> _Task instructions_:
Give back a single figure: the number of lines in the entries below that contain "toSite".

> _Exercise material_:
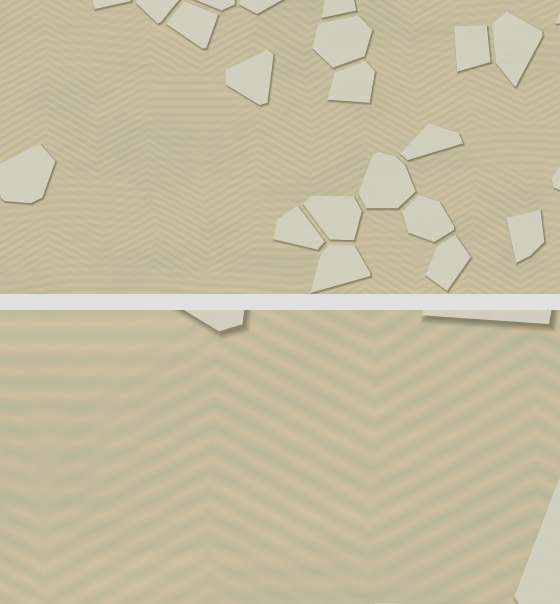
Top, the full canvas; bottom, a detail of the centre.
Write a WebGL 1 fragment shader that draws this pattern.

```glsl
precision highp float;
// Pale flat stones scattered over softly raked sand.
// Stones are randomly kept Voronoi cells, inset by a gap, with a soft shadow;
// the sand blends zigzag and level stripes through slow noise.

uniform vec2 u_resolution;

// Lengths are fractions of the canvas height.
const float CELL_SIZE = 0.157;
const float CELL_JITTER = 0.80;
const float STONE_SHARE = 0.23;
const float STONE_GAP = 0.009;
const float STONE_OPACITY = 0.82;
const vec2 SHADOW_OFFSET = vec2(0.0035, -0.0045);
const float SHADOW_STRENGTH = 0.62;
const float STRIPE_PERIOD = 0.025;
const float ZIGZAG_WIDTH = 0.36;
const float ZIGZAG_SLOPE = 0.55;

const vec3 SAND_GREEN = vec3(0.717, 0.718, 0.598);
const vec3 SAND_TAN = vec3(0.826, 0.757, 0.625);
const vec3 STONE_COLOR = vec3(0.832, 0.826, 0.770);
const vec3 SHADOW_COLOR = vec3(0.40, 0.38, 0.29);
const float TAU = 6.2831853;

float hash(vec2 p) {
  vec3 q = fract(p.xyx * vec3(0.1031, 0.1030, 0.0973));
  q += dot(q, q.yzx + 33.33);
  return fract((q.x + q.y) * q.z);
}

float noise(vec2 p) {
  vec2 i = floor(p);
  vec2 f = fract(p);
  f = f * f * (3.0 - 2.0 * f);
  float low = mix(hash(i), hash(i + vec2(1.0, 0.0)), f.x);
  float high = mix(hash(i + vec2(0.0, 1.0)), hash(i + vec2(1.0)), f.x);
  return mix(low, high, f.y);
}

vec2 cellSite(vec2 cell) {
  vec2 random = vec2(hash(cell + 17.3), hash(cell + 61.7));
  return cell + 0.5 + CELL_JITTER * (random - 0.5);
}

// Signed distance to the stone outline, positive inside.
float stoneDepth(vec2 p) {
  vec2 q = p / CELL_SIZE + 20.0;
  vec2 home = floor(q);
  vec2 nearestCell = home;
  vec2 toNearest = vec2(9.0);
  for (int y = -1; y <= 1; y++) {
    for (int x = -1; x <= 1; x++) {
      vec2 cell = home + vec2(float(x), float(y));
      vec2 toSite = cellSite(cell) - q;
      if (dot(toSite, toSite) < dot(toNearest, toNearest)) {
        toNearest = toSite;
        nearestCell = cell;
      }
    }
  }
  if (hash(nearestCell + 5.1) > STONE_SHARE) return -STONE_GAP;

  // Distance to the closest bisector with a neighbouring site.
  float edge = 9.0;
  for (int y = -2; y <= 2; y++) {
    for (int x = -2; x <= 2; x++) {
      vec2 toSite = cellSite(nearestCell + vec2(float(x), float(y))) - q;
      vec2 between = toSite - toNearest;
      if (dot(between, between) > 0.0001) {
        edge = min(edge, dot(0.5 * (toSite + toNearest), normalize(between)));
      }
    }
  }
  return edge * CELL_SIZE - STONE_GAP;
}

float stripes(float height) {
  return 0.5 + 0.5 * sin(TAU * height / STRIPE_PERIOD);
}

vec3 sandColor(vec2 p) {
  // Zigzag rows, slightly bent, crossed by nearly level ripples.
  float bend = 0.05 * noise(p * vec2(2.0, 5.0) + 3.0);
  float fold = abs(fract((p.x + bend) / ZIGZAG_WIDTH) - 0.5) * ZIGZAG_WIDTH;
  float ripple = 0.035 * noise(p * vec2(4.0, 3.0) + 40.0);
  float zigzag = stripes(p.y + ZIGZAG_SLOPE * fold + 0.3 * ripple);
  float level = stripes(p.y * 0.92 + ripple);
  float blend = smoothstep(0.25, 0.75, noise(p * vec2(3.0, 6.0) + 80.0));
  float pattern = mix(zigzag, level, mix(0.12, 0.88, blend));

  // Broken streaks and broad patches vary the tone.
  float streak = noise(p * vec2(22.0, 65.0)) - 0.5;
  float patches = noise(p * vec2(4.0, 9.0) + 120.0) - 0.5;
  float tone = 0.47 + 0.62 * (pattern - 0.5) + 0.22 * streak + 0.35 * patches;
  return mix(SAND_GREEN, SAND_TAN, clamp(tone, 0.0, 1.0));
}

void main() {
  vec2 p = gl_FragCoord.xy / u_resolution.y;
  float pixel = 1.0 / u_resolution.y;

  vec3 sand = sandColor(p);
  float shadow = smoothstep(-0.007, 0.003, stoneDepth(p - SHADOW_OFFSET));
  float stone = smoothstep(-0.6 * pixel, 0.6 * pixel, stoneDepth(p));

  vec3 ground = mix(sand, SHADOW_COLOR, SHADOW_STRENGTH * shadow);
  vec3 slab = mix(sand, STONE_COLOR, STONE_OPACITY);
  gl_FragColor = vec4(mix(ground, slab, stone), 1.0);
}
```
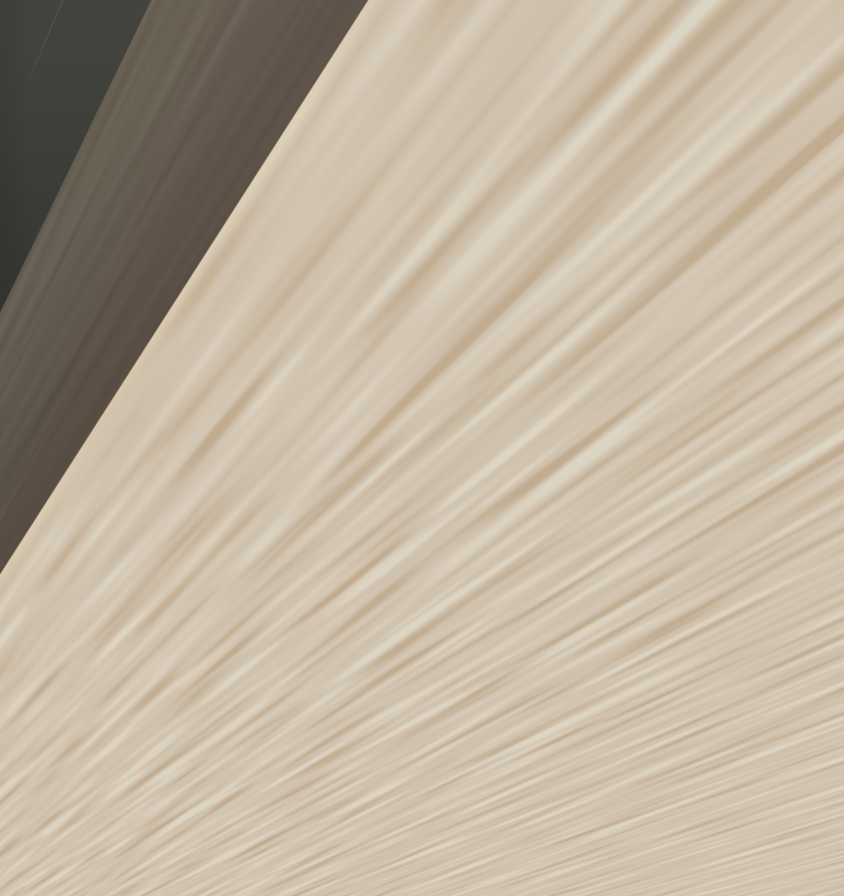
A Shadertoy shader for this texture:

```glsl
// Pale wooden board in steep perspective, with its shaded side and a dark backdrop.

// Geometry, in units of canvas height
const vec2 BOARD_A = vec2(0.0, 0.359);     // board edge, lower end
const vec2 BOARD_B = vec2(0.411, 1.0);     // board edge, upper end
const vec2 SIDE_A = vec2(0.0, 0.651);      // outer edge of the shaded side
const vec2 SIDE_B = vec2(0.169, 1.0);
const vec2 VANISH = vec2(-0.449, -0.34);   // where the grain converges

// Grain
const int LAYERS = 9;
const float BASE_FREQ = 32.0;
const float FREQ_STEP = 1.41;
const float PEAK_LAYER = 3.4;
const float DRIFT = 1.3;
const float CONTRAST = 0.23;
const float SIDE_GRAIN_SCALE = 0.5;

// Colours
const vec3 WOOD_DARK = vec3(0.755, 0.675, 0.565);
const vec3 WOOD_MID = vec3(0.815, 0.760, 0.680);
const vec3 WOOD_LIGHT = vec3(0.865, 0.835, 0.765);
const vec3 WOOD_RIM = vec3(0.88, 0.79, 0.66);
const vec3 SIDE_OUTER = vec3(0.405, 0.370, 0.325);
const vec3 SIDE_INNER = vec3(0.355, 0.315, 0.275);
const vec3 BACK_LOW = vec3(0.215, 0.220, 0.205);
const vec3 BACK_HIGH = vec3(0.265, 0.265, 0.245);

// Signed distance to the line a-b, positive on its right
float lineSide(vec2 p, vec2 a, vec2 b) {
    vec2 e = normalize(b - a);
    return dot(p - a, vec2(e.y, -e.x));
}

// Layered sines across the grain, with phase and strength drifting along it
float grain(float across, float along, float footprint) {
    float sum = 0.0;
    float freq = BASE_FREQ;
    for (int i = 0; i < LAYERS; i++) {
        float k = float(i);
        float phase = k * 2.4 + DRIFT * sin(along * (7.0 + k) + k * 1.7 + across * 11.0);
        float fade = 0.62 + 0.38 * sin(along * (5.0 + 0.7 * k) + across * (9.0 + 4.0 * k) + k * k);
        float offset = (k - PEAK_LAYER) / 2.8;
        float filtered = exp(-0.3 * pow(freq * footprint, 2.0));
        sum += exp(-offset * offset) * fade * filtered * sin(across * freq + phase);
        freq *= FREQ_STEP;
    }
    return sum;
}

vec3 boardColor(vec2 p, float edge, float pixel) {
    // Project onto the board plane
    vec2 d = p - VANISH;
    float across = d.x / d.y;
    float along = 1.0 / d.y;
    float footprint = pixel * length(d) / (d.y * d.y);

    // Streaks, stronger away from the edge, over soft blotches
    float strength = CONTRAST * mix(0.7, 1.0, smoothstep(0.0, 0.35, edge));
    float tone = 0.5 + strength * grain(across, along, footprint);
    tone += 0.07 * sin(across * 13.0 + 2.0 * sin(along * 9.0)) * sin(along * 17.0 + across * 5.0);
    tone += 0.08 * (0.5 - p.y);
    tone = clamp(tone, 0.0, 1.0);
    vec3 color = mix(WOOD_DARK, WOOD_MID, smoothstep(0.0, 0.5, tone));
    color = mix(color, WOOD_LIGHT, smoothstep(0.45, 1.0, tone));

    // Warm rim
    return mix(color, WOOD_RIM, 0.65 * exp(-edge / 0.006));
}

vec3 sideColor(vec2 p, float outer, float edge, float pixel) {
    float span = max(outer - edge, 0.001);
    float s = outer / span;
    float along = dot(p, normalize(BOARD_B - BOARD_A));
    float streak = grain(s * SIDE_GRAIN_SCALE, along, SIDE_GRAIN_SCALE * pixel / span);
    vec3 color = mix(SIDE_OUTER, SIDE_INNER, smoothstep(0.1, 1.0, s));
    color *= mix(0.95, 1.03, smoothstep(0.4, 1.0, p.y));
    return color + 0.014 * streak * (1.0 - 0.6 * s);
}

vec3 backColor(vec2 p, float pixel) {
    vec3 color = mix(BACK_LOW, BACK_HIGH, smoothstep(0.65, 1.0, p.y));
    color *= mix(0.92, 1.0, smoothstep(0.0, 0.04, p.x));
    // Faint hairline scratch
    float scratch = abs(lineSide(p, vec2(0.028, 0.90), vec2(0.070, 1.0)));
    float hair = 1.0 - smoothstep(0.0, max(0.0015, pixel), scratch);
    return color + 0.05 * hair * smoothstep(0.88, 0.96, p.y);
}

void mainImage(out vec4 fragColor, in vec2 fragCoord) {
    vec2 p = fragCoord / iResolution.y;
    float pixel = 1.0 / iResolution.y;
    float edge = lineSide(p, BOARD_A, BOARD_B);
    float outer = lineSide(p, SIDE_A, SIDE_B);

    // Layer backdrop, shaded side and lit board
    vec3 color = backColor(p, pixel);
    color = mix(color, sideColor(p, outer, edge, pixel), smoothstep(-pixel, pixel, outer));
    color = mix(color, boardColor(p, max(edge, 0.0), pixel), smoothstep(-pixel, pixel, edge));
    fragColor = vec4(color, 1.0);
}
```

> _Task result_:
6